2:30pm – Lawan and I realise we haven’t had any lunch yet, so we call into a small shop in the centre of Damboa. The owner recognises us and gets my ‘usual’ – a Coke Zero and small packet of biscuits – before I even have chance to ask him!
3:00pm – Lawan and I head to another camp called Central Primary, home to 2,000 displaced people. Oxfam doesn’t work in this camp, so we speak to staff from Médecins Sans Frontières (MSF) who work there regularly and who introduce us to the families that lost their homes in the fire the day before. We are able to give them the same kits as we give to our new arrivals in Aburi Gate. It doesn’t replace what they have lost, but it at least means they have the basic essentials they need to start again.
5:30pm – By now my team have gone home to get some well deserved rest, but I have a meeting with MSF. We work very closely with them in Damboa; this meeting is to discuss water supply from boreholes that supply the camps. We are approaching the height of dry season and the level of water coming from the wells is rapidly decreasing. Above all, we want to avoid any disruption in water supply to the camps. We make a joint plan to improve and deepen the boreholes, and to arrange to bring in water via trucks in the interim period. Trucking water is a logistically heavy task – a single trip can take three hours and we need to do that at least four times a day – but it’s the only option we have until we can work on the wells.
6:30pm – The sun is starting to go down, so I sneak into the house on our compound and find a quiet spot to do some yoga. Our house was destroyed by Boko Haram, so only the fire damaged walls remain. The only space I can find is behind a stack of latrine slabs – oh well!
7:30pm – Finally time to start on the notorious paperwork… Being a team leader means working quite autonomously and managing most aspects of the various projects we have, from planning, to budgeting, contributing to proposals, to analysing data gathered by the public health team, including health data and community feedback. Doing this analysis regularly means that our programmes improve and respond to the changing situation in Damboa. Then there are the dreaded emails to catch up on….

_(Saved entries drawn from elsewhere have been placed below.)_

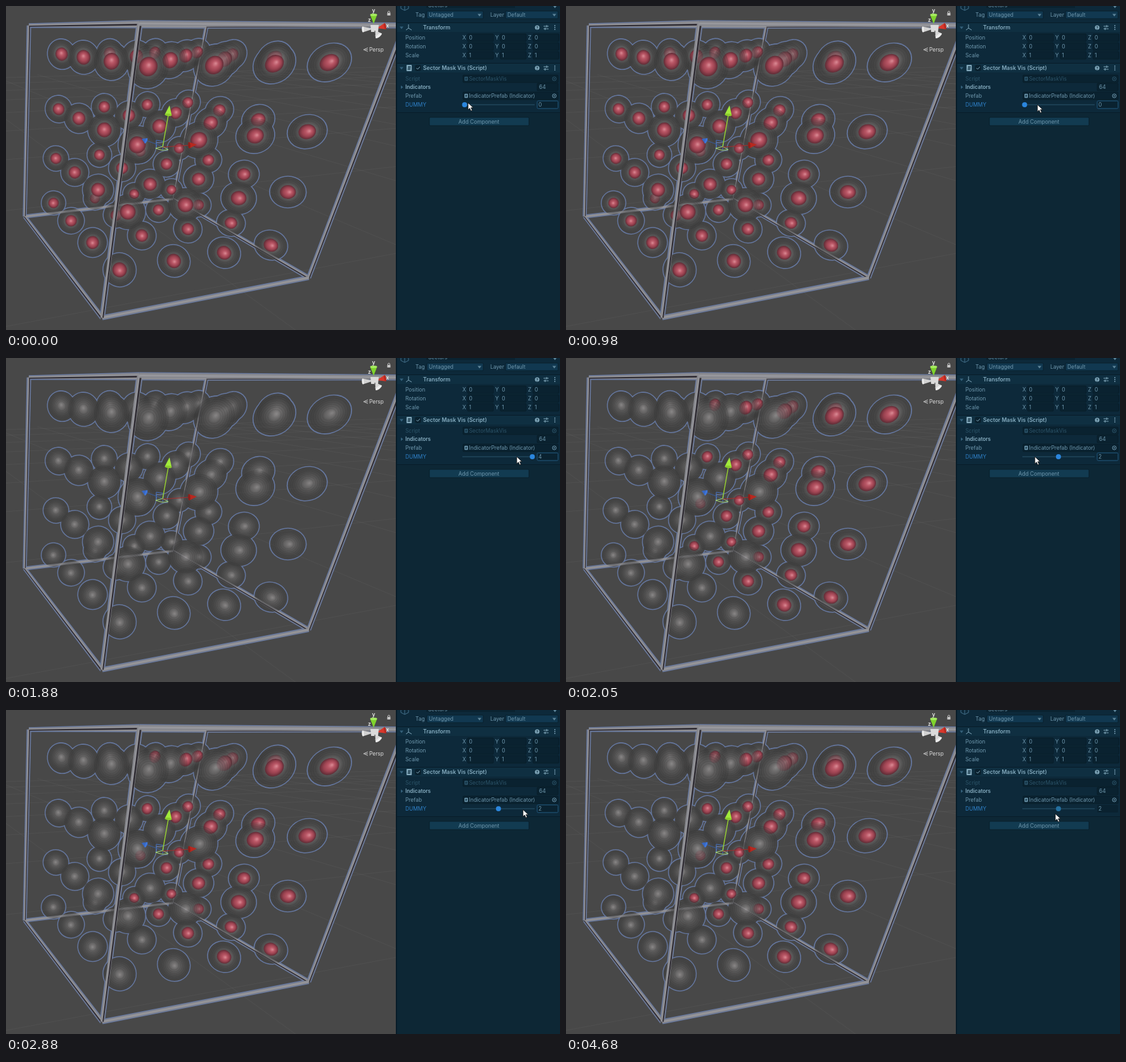
These frames come from a looping animation (874x512 px, 4700 ms). An HTML page with a canvas:

```html
<!DOCTYPE html>
<html lang="en">
<head>
<meta charset="utf-8">
<title>Sector mask</title>
<style>
html, body { margin: 0; width: 100%; height: 100%; overflow: hidden; background: #484848; }
canvas, svg { position: absolute; left: 0; top: 0; display: block; }
text { font: 8.4px Inter, sans-serif; fill: #6f98ae; dominant-baseline: central; }
.bold { font-weight: 600; font-size: 8.6px; fill: #86adc0; }
.dim { fill: #2c5469; }
.blue { fill: #2f80c8; }
.white { fill: #dedede; }
.axis { fill: #e8e8e8; font-weight: 600; }
</style>
</head>
<body>
<canvas id="scene" width="616" height="512"></canvas>
<svg id="ui" width="874" height="512" viewBox="0 0 874 512"></svg>
<script>
const LOOP = 4700;
const scene = document.getElementById('scene');
const ctx = scene.getContext('2d');
const ui = document.getElementById('ui');

// Perspective: grid coordinates (right, down, near) to pixels and depth.
function project(x, y, z) {
  const d = 1 + 0.033 * x + 0.057 * y - 0.108 * z;
  return {
    x: (87.8 + 81.2 * x + 21.33 * z) / d,
    y: (76.1 + 1.47 * x + 96.13 * y - 3.8 * z) / d,
    d
  };
}

// Spheres stretch away from the view axis, and their lit spot moves with them.
const balls = [];
for (let i = 0; i < 64; i++) {
  const col = i >> 4, p = project(col, i >> 2 & 3, i & 3);
  const dx = p.x - 150, dy = p.y - 290, slope = Math.hypot(dx, dy) / 515;
  const stretch = Math.hypot(1, slope);
  balls.push({ ...p, col, r: 21.6 / p.d, angle: Math.atan2(dy, dx), stretch,
    lit: 0.5 * slope / stretch });
}
const farFirst = (a, b) => b.d - a.d;
balls.sort(farFirst);

function disc(c, ball, r, fill) {
  c.save();
  c.translate(ball.x, ball.y);
  c.rotate(ball.angle);
  c.scale(ball.stretch, 1);
  c.beginPath();
  c.arc(0, 0, r, 0, 7);
  c.fillStyle = fill;
  c.fill();
  c.restore();
}

function shade(ball, r, ...colors) {
  const g = ctx.createRadialGradient(r * ball.lit, 0, 0, 0, 0, r);
  colors.forEach((color, i) => g.addColorStop(i / (colors.length - 1), color));
  return g;
}

function drawBall(ball, on) {
  const inner = on ? 0.6 : 0.25;
  for (let k = 1; k > inner; k -= 0.11) {
    const r = ball.r * k;
    disc(ctx, ball, r, shade(ball, r, 'rgba(158,155,155,.19)', 'rgba(122,120,120,.19)',
      'rgba(98,97,97,.19)', 'rgba(42,42,42,.24)'));
  }
  const core = ball.r * 0.45;
  if (on) disc(ctx, ball, core, shade(ball, core, '#da8a94', '#b95766', '#9a4250', '#5f2c36'));
}

// Cube frame: each bar joins two corners that differ along one axis.
const LOW = [-0.5, -0.48, -0.5], HIGH = [3.5, 3.47, 3.5];
const corner = n => project(...LOW.map((low, i) => n >> i & 1 ? HIGH[i] : low));
const bars = [];
for (let n = 0; n < 8; n++)
  for (let axis = 0; axis < 3; axis++)
    if (!(n >> axis & 1)) {
      const a = corner(n), b = corner(n | 1 << axis);
      bars.push({ a, b, axis, d: (a.d + b.d) / 2 });
    }
bars.sort(farFirst);

function band(c, { a, b }, lo, hi, fill, grow = 0) {
  const len = Math.hypot(b.x - a.x, b.y - a.y);
  const nx = (a.y - b.y) / len, ny = (b.x - a.x) / len;
  const at = (p, k) => {
    const off = k / p.d + Math.sign(k) * grow;
    return [p.x + nx * off, p.y + ny * off];
  };
  polygon(c, [at(a, lo), at(a, hi), at(b, hi), at(b, lo)], fill);
}

function drawBar(bar) {
  band(ctx, bar, -2.3, 2.3, '#87888e');
  band(ctx, bar, -0.8, 0.8, '#98989d');
  const side = [0, -1, 1][bar.axis];
  if (side) band(ctx, bar, side * 0.3, side * 1.9, '#302d34');
}

function polygon(c, points, fill) {
  c.beginPath();
  points.forEach(p => c.lineTo(...p));
  c.closePath();
  c.fillStyle = fill;
  c.fill();
}

function stroke(points, color, width = 1) {
  ctx.beginPath();
  points.forEach(p => ctx.lineTo(...p));
  ctx.strokeStyle = color;
  ctx.lineWidth = width;
  ctx.stroke();
}

function cone(tx, ty, bx, by, w, color, cap = color) {
  const angle = Math.atan2(by - ty, bx - tx);
  const nx = -Math.sin(angle) * w, ny = Math.cos(angle) * w;
  polygon(ctx, [[tx, ty], [bx + nx, by + ny], [bx - nx, by - ny]], color);
  ctx.beginPath();
  ctx.ellipse(bx, by, w * 0.35, w, angle, 0, 7);
  ctx.fillStyle = cap;
  ctx.fill();
}

function floorLine(from, to) {
  const near = 0.12;
  const a = project(...from);
  let b = project(...to);
  if (a.d < near) return;
  if (b.d < near) {
    const t = (a.d - near) / (a.d - b.d);
    b = project(...from.map((v, i) => v + (to[i] - v) * t));
  }
  stroke([[a.x, a.y], [b.x, b.y]], 'rgba(150,150,150,.13)', 0.8);
}

// Selection outline around the union of bars and spheres.
const rim = document.createElement('canvas');
rim.width = scene.width;
rim.height = scene.height;
{
  const c = rim.getContext('2d'), color = '#65779f';
  bars.forEach(bar => band(c, bar, -2.3, 2.3, color, 1.3));
  balls.forEach(ball => disc(c, ball, ball.r + 1.5, color));
  c.globalCompositeOperation = 'destination-out';
  balls.forEach(ball => disc(c, ball, ball.r, '#000'));
}

function drawHandles() {
  stroke([[237, 225], [237, 212], [249, 214], [247, 228]], '#4470bd');
  stroke([[247, 228], [236, 225], [247, 222], [256, 227], [247, 228]], '#a3d776');
  stroke([[220, 212], [247, 222]], '#345a9c');
  stroke([[247, 223], [256, 173]], '#9ad62f', 1.4);
  stroke([[247, 223], [290, 220]], '#a52c2b', 1.2);
  cone(258, 157, 256, 172, 5.5, '#a2ea3c', '#8acb2c');
  cone(301, 219, 289, 220, 5, '#b8281f', '#8d1f1a');
  cone(214, 210, 221, 213, 4.5, '#3768c4', '#3f77dc');
}

function drawCompass() {
  cone(580, 28, 580, 14, 5.5, '#7fd32d', '#a7ec62');
  cone(585, 35, 598, 32, 5, '#d8372b', '#b82a22');
  cone(580, 36, 563, 37, 4.5, '#d2d2d2', '#eee');
  cone(581, 38, 588, 47, 6, '#d6d6d6', '#eee');
  polygon(ctx, [[575, 30], [588, 30], [587, 41], [576, 41]], '#dadada');
  stroke([[582, 39], [582, 46]], '#333');
}

function drawScene(value) {
  ctx.fillStyle = '#484848';
  ctx.fillRect(0, 0, scene.width, scene.height);
  for (let k = -6; k <= 8; k++) {
    const at = 1.5 + 2.1 * k;
    floorLine([45, 1.5, at], [-16, 1.5, at]);
    floorLine([at, 1.5, -12], [at, 1.5, 14]);
  }
  ctx.drawImage(rim, 0, 0);
  const isBack = bar => bar.d > 1.05;
  bars.filter(isBack).forEach(drawBar);
  balls.forEach(ball => drawBall(ball, ball.col >= value));
  bars.filter(bar => !isBack(bar)).forEach(drawBar);
  drawHandles();
  drawCompass();
}

// Inspector panel
const INK = '#7fa5b8', FIELD = '#0a2230', LINE = '#081c28', HEAD = '#0f2f41';
let svg = '';
const add = s => { svg += s; };
const box = (x, y, w, h, fill, extra = '') =>
  add(`<rect x="${x}" y="${y}" width="${w}" height="${h}" fill="${fill}" ${extra}/>`);
const path = (d, color, fill = 'none') =>
  add(`<path d="${d}" stroke="${color}" fill="${fill}"/>`);
const circle = (x, y, r, fill, extra = '') =>
  add(`<circle cx="${x}" cy="${y}" r="${r}" fill="${fill}" ${extra}/>`);
const label = (x, y, s, cls = '', extra = '') =>
  add(`<text x="${x}" y="${y}" class="${cls}" ${extra}>${s}</text>`);
const glyph = (x, y, s, size, fill) =>
  label(x, y, s, '', `text-anchor="middle" style="font-size:${size}px;font-weight:700;fill:${fill}"`);
const field = (x, y, w, fill = FIELD) =>
  box(x, y - 6, w, 12, fill, `rx="1.5" stroke="${LINE}" stroke-width=".8"`);
const arrow = (x, y, color = '#5d8499') => path(`M${x - 3} ${y - 1.5}h6l-3 4z`, 'none', color);

function dropdown(x, y, w, s) {
  field(x, y, w, '#113850');
  label(x + 3, y, s);
  arrow(x + w - 6, y);
}

function script(x, y, h, color) {
  box(x - h / 2.4, y - h / 2, h / 1.2, h, color, 'rx="1"');
  glyph(x, y + 0.3, '#', h * 0.8, HEAD);
}

function objectField(y, s, cls, color) {
  field(721, y, 150);
  script(726, y, 6.5, color);
  label(730.5, y, s, cls);
  circle(865, y, 3, 'none', `stroke="${color}"`);
  circle(865, y, 1.1, color);
}

function header(y, title) {
  box(617, y - 8, 257, 15, HEAD);
  box(617, y - 8, 257, 1, LINE);
  arrow(624, y, '#35607a');
  label(658, y, title, 'bold');
  circle(838, y, 3.6, INK);
  glyph(838, y + 0.2, '?', 6, HEAD);
  path(`M848 ${y - 2}h8M848 ${y + 2}h8M853 ${y - 4}v4M850.5 ${y}v4`, INK);
  for (const k of [-3, 0, 3]) box(865, y + k - 0.8, 1.6, 1.6, INK);
}

box(616, 0, 258, 512, '#0d2735');
box(617, 0, 257, 168, '#0d293a');
box(615, 0, 2, 512, LINE);
path('M623 0v4l6 3l6 -3v-4M629 7v-7', '#44708a');
box(663, -6, 140, 9, FIELD);
label(666, -1, 'Sectors');
arrow(866, 1);
label(646, 14, 'Tag');
dropdown(664, 14, 89, 'Untagged');
label(764, 14, 'Layer');
dropdown(788, 14, 83, 'Default');

header(34, 'Transform');
path('M635 29v6l-4 3M635 35l5 3', INK);
['Position', 'Rotation', 'Scale'].forEach((name, row) => {
  const y = 50 + 14 * row;
  label(630, y, name);
  ['X', 'Y', 'Z'].forEach((axis, i) => {
    const x = 728 + 51.7 * i;
    label(x - 8, y, axis);
    field(x, y, 41);
    label(x + 2.5, y, row === 2 ? 1 : 0);
  });
});

header(98, 'Sector Mask Vis (Script)');
script(636, 98, 10, INK);
box(646, 94, 8, 8, FIELD, `rx="1" stroke="${LINE}"`);
path('M647.5 98l2 2l3.5 -4', INK);
label(630, 115, 'Script', 'dim');
objectField(115, 'SectorMaskVis', 'dim', '#2c5469');
path('M623 125.5l3.5 2.8l-3.5 2.8z', 'none', '#35607a');
label(630, 128, 'Indicators', 'bold', 'style="font-size:8.3px"');
field(838, 128, 33);
label(841, 128, '64');
label(630, 142, 'Prefab');
objectField(142, 'IndicatorPrefab (Indicator)', '', '#6f98ae');
label(630, 156, 'DUMMY', 'blue');
box(720, 155.5, 114, 1, '#2b556c');
circle(0, 156, 4, 'none', 'id="knob"');
box(838, 150, 33, 12, FIELD, 'id="entry" rx="1.5"');
label(840, 156, '0', '', 'id="value"');
box(617, 168, 257, 1, LINE);
box(668, 176, 157, 13, '#123b51', `rx="1.5" stroke="${LINE}" stroke-width=".8"`);
label(746, 182.5, 'Add Component', '', 'text-anchor="middle"');

label(577.5, 7, 'y', 'axis');
label(571, 22, 'z', 'axis');
label(599.5, 31, 'x', 'axis');
label(573, 69, 'Persp', 'white');
path('M571 66l-7 3l7 3M566 69h5', '#bdbdbd');
box(601.5, 11, 5, 4, '#c5c5c5');
path('M602.5 11v-2q1.5 -2 3 0v2', '#c5c5c5');
add('<path id="cursor" d="M0 0v11l2.6 -2.4l1.9 4.2l2 -.9l-1.9 -4.1h3.6z" fill="#fff" stroke="#111" stroke-width=".8"/>');
ui.innerHTML = svg;

const [knob, entry, valueText, cursor] =
  ['knob', 'entry', 'value', 'cursor'].map(id => document.getElementById(id));

// The pointer drags the slider up and down twice; the value snaps to it a little late.
const ZERO = 723, STEP = 26.7, LAG = 80;
const stops = [[0, 729], [600, ZERO], [750, ZERO], [1350, 786], [1620, 837], [1740, 837],
  [2150, ZERO], [2560, ZERO], [3000, 836], [3300, 836], [3650, 807], [3900, 807], [4200, 772],
  [LOOP, 772]];

function ease(t, from, to) {
  const k = Math.min(1, Math.max(0, (t - from) / (to - from)));
  return k * k * (3 - 2 * k);
}

function pointerX(t) {
  return stops.reduce((x, [time, next], i) =>
    i ? x + (next - stops[i - 1][1]) * ease(t, stops[i - 1][0], time) : next, 0);
}

let shown = -1;
function render(t) {
  const dragged = (pointerX(Math.max(0, t - LAG)) - ZERO) / STEP;
  const value = Math.min(4, Math.round(dragged));
  if (value !== shown) {
    shown = value;
    drawScene(value);
    valueText.textContent = value;
    knob.setAttribute('cx', ZERO + 0.5 + STEP * value);
  }
  const active = t < 4500;
  knob.setAttribute('fill', active ? '#2b86dd' : '#236f9f');
  entry.setAttribute('stroke', active ? '#235a80' : 'none');
  const y = 153 + 3 * ease(t, 0, 900) + 8 * ease(t, 2550, 3800);
  cursor.setAttribute('transform', `translate(${pointerX(t)} ${y})`);
}

const start = performance.now();
function tick() {
  render((performance.now() - start) % LOOP);
  requestAnimationFrame(tick);
}
tick();
</script>
</body>
</html>
```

9:00pm – Paperwork done, I shift my attention to some studying. I’m currently studying for a Masters in Public Health, and although doing it alongside my work gives me the opportunity to put my learning into practice straight away, I’m not sure it was the best idea to add studying into an already hectic workload!
10:00pm – It’s time to turn off my laptop and head into my tent. By now Damboa has been dark for three hours, but I brought a small string of fairy lights with me so I can spend some time pottering around my tent before I get into bed. I read a book for a while to switch off my brain (thank you to the inventor of backlit kindles!) before heading off to sleep.
If you have any questions about my job or life here in Nigeria, comment below. I’d love to hear from you.